Stem cells generally are defined as immature cells found in the body that can renew themselves throughout the life of an individual as well as differentiate into a broad range of tissues within the body. Moraga's scientists have discovered a very primitive (primordial) stem cell in adult tissues. These newly discovered adult stem cells are similar in function to the cells of the morula (loosely defined as a cluster of at least 8-16 embryonic cells during embryogenesis). Any one of these cells forming the morula has the potential to give rise to all tissues of the body including gametes (i.e. oogonia and spermatogonia). These cells are called blastomeres.

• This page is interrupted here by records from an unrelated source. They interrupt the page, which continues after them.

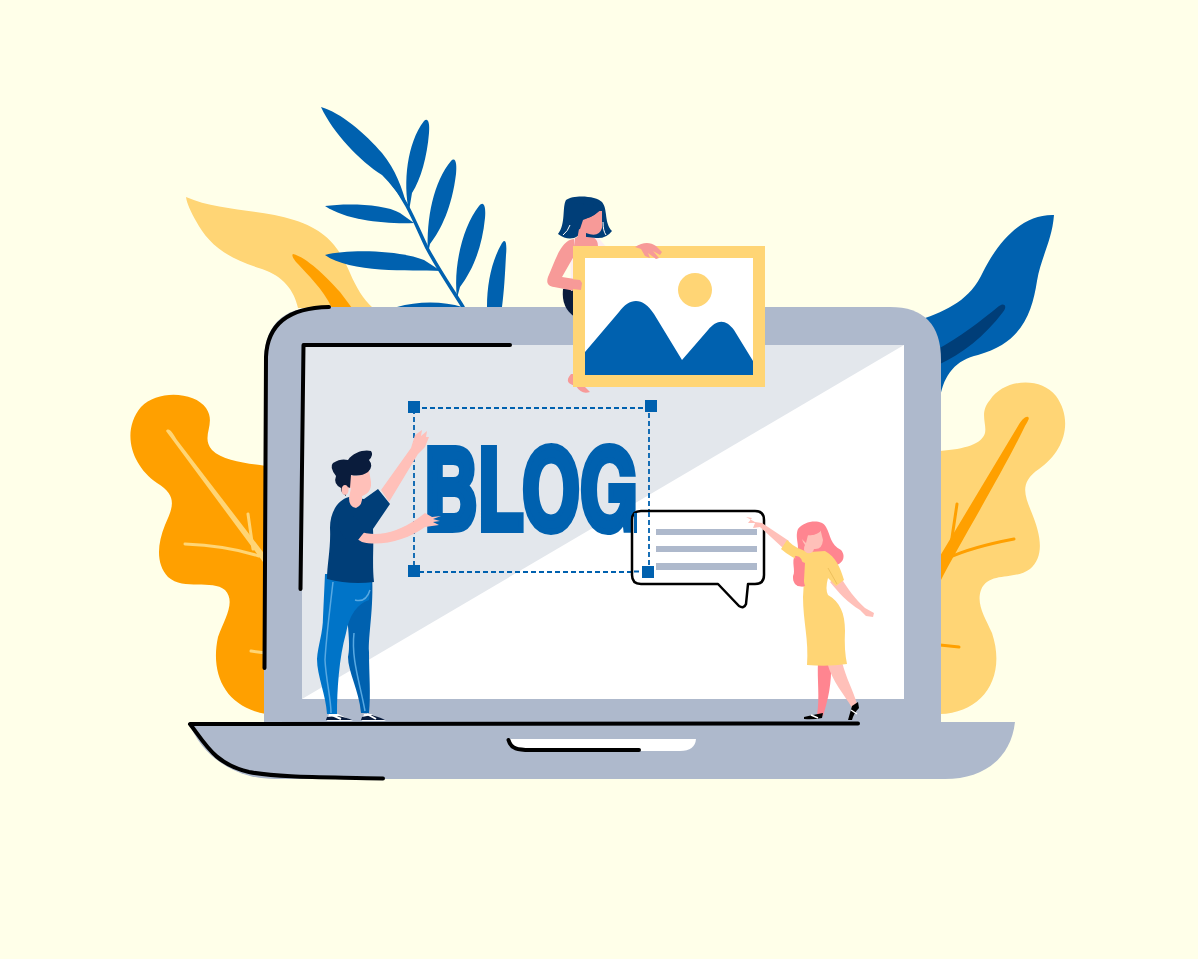
<!DOCTYPE html>
<html lang="en">
<head>
<meta charset="utf-8">
<title>Blog design illustration</title>
<style>
:root{--cream:#ffffe9;--blue:#0061af;--jean:#0074c8;--navy:#003e78;--ink:#0a1c3c;--orange:#ffa000;--yellow:#ffd575;--grey:#aeb9cc;--pale:#e3e7ec;--skin:#ffc0b9;--rose:#f79a98;--pink:#ff8590;--white:#fff;--black:#000}
html,body{margin:0;height:100%;overflow:hidden;background:var(--cream)}
svg{display:block;width:1198px;height:959px}
.blue{fill:var(--blue)}.jean{fill:var(--jean)}.navy{fill:var(--navy)}.ink{fill:var(--ink)}
.orange{fill:var(--orange)}.yellow{fill:var(--yellow)}.grey{fill:var(--grey)}.pale{fill:var(--pale)}
.skin{fill:var(--skin)}.rose{fill:var(--rose)}.pink{fill:var(--pink)}.white{fill:var(--white)}.black{fill:var(--black)}
.outline{fill:none;stroke:var(--black);stroke-width:4;stroke-linecap:round;stroke-linejoin:round}
.vein{fill:none;stroke:var(--yellow);stroke-width:3;stroke-linecap:round}
.vein.dark{stroke:var(--orange)}
.stem{fill:none;stroke:var(--blue);stroke-width:3.5;stroke-linecap:round}
.seam{fill:none;stroke:#58a9e2;stroke-width:1.5}
.frame{fill:none;stroke:var(--blue);stroke-width:1.8;stroke-dasharray:5 3}
.headline{font:700 114px "TeX Gyre Heros Cn","Liberation Sans",sans-serif;fill:var(--blue);stroke:var(--blue);stroke-width:6}
</style>
</head>
<body>
<svg viewBox="0 0 1198 959" role="img" aria-label="Three people building a blog page on a giant laptop">
<defs>
<rect id="handle" x="-6" y="-6" width="12" height="12" class="blue"/>
</defs>
<rect width="1198" height="959" fill="var(--cream)"/>

<g id="leaves-left">
<path class="yellow" d="M186 197C217 211 260 209 294 220C330 231 341 252 350 273C356 287 363 299 373 308H298C294 290 283 276 262 269C222 257 207 241 196 221C191 212 187 204 186 197Z"/>
<path class="orange" d="M293 254C306 257 327 277 340 292L352 308H332C323 289 307 274 298 264C294 260 291 255 293 254Z"/>
<g id="fern">
<path class="stem" d="M388 177C408 202 416 225 427 248C440 272 452 289 463 307"/>
<path class="blue" d="M321 107C340 112 366 134 382 153C396 170 402 188 407 206C399 195 391 184 382 175C360 161 333 133 321 107Z"/>
<path class="blue" d="M409 211C403 183 407 143 424 121C428 117 430 123 429 133C427 157 421 179 412 193Z"/>
<path class="blue" d="M428 253C426 218 434 181 451 161C456 156 457 165 456 174C452 207 441 230 430 244Z"/>
<path class="blue" d="M457 298C453 266 463 226 479 206C484 200 486 207 485 218C482 249 472 271 460 287Z"/>
<path class="blue" d="M487 307C487 283 492 260 502 243C506 237 507 245 506 255C505 275 504 292 502 307Z"/>
<path class="blue" d="M325 206C347 203 385 204 400 213L414 223C386 224 348 221 325 206Z"/>
<path class="blue" d="M325 255C348 249 399 250 424 260L441 271C409 270 350 273 325 255Z"/>
<path class="blue" d="M397 307C417 301 444 301 462 307Z"/>
</g>
<path class="orange" d="M266 466C245 463 223 461 212 450C200 436 217 424 206 408C195 392 158 389 141 407C121 431 131 465 157 483C178 496 173 507 165 525C157 545 156 564 168 577C184 591 212 579 225 590C236 602 225 618 218 637C210 674 225 707 266 714Z"/>
<path class="yellow" d="M166 431C169 426 174 435 177 440L266 556V566Z"/>
<path class="vein" d="M185 544C211 545 237 549 259 556M248 514L253 549M251 651L266 653"/>
</g>

<g id="leaves-right">
<path class="blue" d="M1054 215C1024 214 1000 238 983 272C970 300 948 310 920 320L940 398C944 374 956 360 978 355C1022 343 1032 313 1037 281C1041 257 1052 241 1054 215Z"/>
<path class="navy" d="M936 350C959 338 982 320 999 306C1004 302 1008 306 1003 312C985 336 962 354 938 365Z"/>
<path class="yellow" d="M940 451C965 449 982 444 985 433C987 423 979 413 990 400C1004 379 1040 376 1056 396C1074 421 1064 452 1039 469C1020 482 1024 494 1031 511C1042 537 1044 557 1030 569C1014 581 989 571 981 590C976 604 985 617 992 633C1007 678 982 713 940 714Z"/>
<path class="orange" d="M1028 417C1025 416 1021 421 1018 426L940 556V582C958 546 1002 474 1025 426C1028 421 1030 418 1028 417Z"/>
<path class="vein dark" d="M948 558C970 548 993 543 1014 539M950 551L957 504M940 645L959 647"/>
</g>

<g id="laptop">
<path class="grey" d="M264 723V362Q264 307 320 307H890Q941 307 941 360V723Z"/>
<path class="grey" d="M189 722H1015C1011 758 984 779 945 779H275C231 779 199 752 189 722Z"/>
<rect class="white" x="302" y="345" width="602" height="354"/>
<path class="pale" d="M302 345H904L302 699Z"/>
<path class="white" d="M508 739H696Q695 751 680 751H524Q509 750 508 739Z"/>
<path class="outline" d="M264.500 668L266 357Q268 308 329 307M300.500 589L303.500 345H510"/>
<path class="outline" d="M383 778.500C330 777 280 778 249 772C215 764 206 745 190 724L858 723.500M508.500 740C511 749 518 750 530 750H639"/>
</g>

<g id="image-editor">
<path class="ink" d="M563 289Q561 308 575 317H590V287Z"/>
<path class="rose" d="M571 374C565 381 568 384 576 386C580 392 584 394 590 392L582 384L578 374Z"/>
<path fill="#fdeef0" d="M570 240L597 236L606 247L584 286L571 291Z"/>
<path class="rose" d="M580 220L594 225L593 237Q598 240 598 246H574L575 238L580 236Z"/>
<path class="rose" d="M574 239C561 240 556 259 548 277C546 283 548 286 554 287L575 291L582 288L581 280L562 277L574 256Z"/>
<path class="navy" d="M566 200C574 194 597 196 602 202C608 209 604 223 612 231Q606 239 596 238L578 236Q569 242 558 234C566 224 562 207 566 200Z"/>
<path class="rose" d="M580 219Q592 219 598 211L602 211V228Q599 238 586 233V240H577L579 229Q574 224 577 219Z"/>
<path class="navy" d="M573 203L604 206Q598 215 583 220L580 229L573 231Z"/>
<path d="M563 235Q568 231 570 225M606 235Q603 231 603 222" fill="none" stroke="#fff" stroke-width="1"/>
<g id="picture-frame">
<rect class="yellow" x="573" y="246" width="192" height="141"/>
<rect class="white" x="585" y="258" width="168" height="117"/>
<circle class="yellow" cx="695" cy="290" r="17"/>
<path class="blue" d="M585 352L619 312C630 297 643 297 654 314L682 360L708 330C717 319 726 319 734 330L753 361V375H585Z"/>
</g>
<path class="rose" d="M635 247C643 242 650 242 656 246L662 252L660 255L653 251L659 258L656 259L648 253L650 258L645 256L641 249Z"/>
<path class="rose" d="M571 279L580 280L582 283L581 290L573 289Z"/>
</g>

<g id="text-selection">
<text class="headline" x="424" y="530" textLength="214" lengthAdjust="spacingAndGlyphs">BLOG</text>
<rect class="frame" x="414" y="408" width="235" height="164"/>
<use href="#handle" x="414" y="407"/>
<use href="#handle" x="651" y="406"/>
<use href="#handle" x="414" y="571"/>
<use href="#handle" x="648" y="572"/>
</g>

<g id="comment-bubble">
<path class="outline" style="stroke-width:2.500;fill:var(--white)" d="M641 511H755Q764 511 764 520V575Q764 584 755 584H748L746 604Q744 609 739 606L718 584H641Q632 584 632 575V520Q632 511 641 511Z"/>
<path class="grey" d="M656 529H757V535H656ZM656 546H757V552H656ZM656 563H757V570H656Z"/>
<path class="blue" d="M634 513H637V533H634ZM642 566H654V578H642Z"/>
<path class="frame" d="M649 512V566M634 571.500H642"/>
</g>

<g id="man">
<path class="skin" d="M381 490L411 448L415 435L422 430L421 436L427 431L426 437L429 437L425 447L418 454L389 502Z"/>
<path class="blue" d="M347 574H372C374 608 368 636 369 652C369 674 371 694 369 713H361C359 690 348 672 348 657C351 646 347 622 347 610Z"/>
<path class="jean" d="M325 574H372L369 600Q351 606 346 633C339 658 337 690 337 714H327C326 695 317 676 317 659C318 645 323 633 323 617Z"/>
<path class="seam" d="M333 582C328 625 326 640 325 660C326 680 331 699 331 713M354 633C351 659 360 683 365 711M355 600Q366 603 370 590"/>
<path class="navy" d="M349 497C337 500 330 513 330 528C331 547 327 565 327 579Q350 585 374 582C372 563 374 549 373 529L390 504L378 489L364 499Z"/>
<path class="skin" d="M358 531C377 538 398 532 417 519L425 513L432 517L441 516L433 519L440 521L433 522L439 525L425 527C408 540 380 547 362 542L352 536Z"/>
<path class="navy" d="M341 508C334 524 340 538 354 545L366 530L356 518Z"/>
<path class="skin" d="M346 474Q360 479 369 470L371 482C372 492 365 495 362 496Q363 505 356 508Q349 507 349 498L351 488L345 489Z"/>
<path class="ink" d="M333 463C339 459 344 459 348 460C353 452 365 449 371 451Q374 455 369 460Q374 466 368 472Q361 477 351 475L350 488Q346 485 346 496Q340 492 341 488Q333 484 336 476Q329 467 333 463Z"/>
<ellipse class="skin" cx="345" cy="490" rx="3.500" ry="5"/>
<path class="white" d="M329 714H338L353 721H327ZM364 714H371L386 721H362Z"/>
<path class="ink" d="M327 717L338 716Q348 718 352 720H326ZM362 717L372 715Q382 718 385 720H361Z"/>
<path d="M332 715L341 719M367 714L376 719" stroke="#fff" stroke-width="2"/>
</g>

<g id="woman">
<path class="pink" d="M818 662H831C832 683 828 700 823 716L817 715C820 698 817 680 818 662Z"/>
<path class="skin" d="M827 662H842C846 678 853 690 857 704L852 708C845 695 832 682 827 662Z"/>
<path class="pink" d="M798 529C805 520 822 519 826 527C831 536 830 544 841 550C847 557 842 566 831 566L806 586Q793 589 793 577C796 570 791 562 795 555C802 548 794 539 798 529Z"/>
<path class="skin" d="M789 541L762 523L755 522L746 517L752 518L748 523L755 523L753 528L760 527L784 549Z"/>
<path class="skin" d="M839 575C848 589 855 599 865 608L874 613L873 617L866 616L860 610C848 603 838 592 830 582Z"/>
<path class="yellow" d="M787 540Q797 550 810 552L825 551C836 557 840 567 844 580L836 586L828 578Q825 589 828 595C840 602 845 613 845 631Q844 650 847 664Q828 667 807 665C809 640 803 621 803 597L805 563Q790 557 781 549Z"/>
<path class="skin" d="M805 535Q815 537 820 528L823 540Q822 550 814 549Q813 554 807 553Q802 550 805 545Q800 539 805 535Z"/>
<path class="pink" d="M800 530Q811 521 822 529Q818 536 808 535L806 543Q799 538 800 530ZM795 556Q803 555 803 568Q803 580 805 586Q794 588 793 577Q797 566 795 556Z"/>
<path d="M828 568L837 584" fill="none" stroke="#eec05c" stroke-width="1"/>
<path class="black" d="M804 717Q812 715 823 713L822 718Q813 720 804 719ZM848 720L852 706L858 702L859 708Q854 713 852 720Z"/>
<path d="M811 715L818 718M851 710L857 714" stroke="#fff" stroke-width="1.500"/>
</g>
</svg>
</body>
</html>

The Company's scientists have found that these primitive blastomere-like stem cells (BLSCs) appear to be retained in adult tissues; since these newly isolated cells can be induced in culture to express cell surface markers found only on spermatogonia. The BLSCs also express surface markers previously found only on embryonic cells. Hence, the Company's BLSCs appear to be totipotent in their potential to not only differentiate into most tissue and organs of the body, but under appropriate culture conditions, they also may become gametes.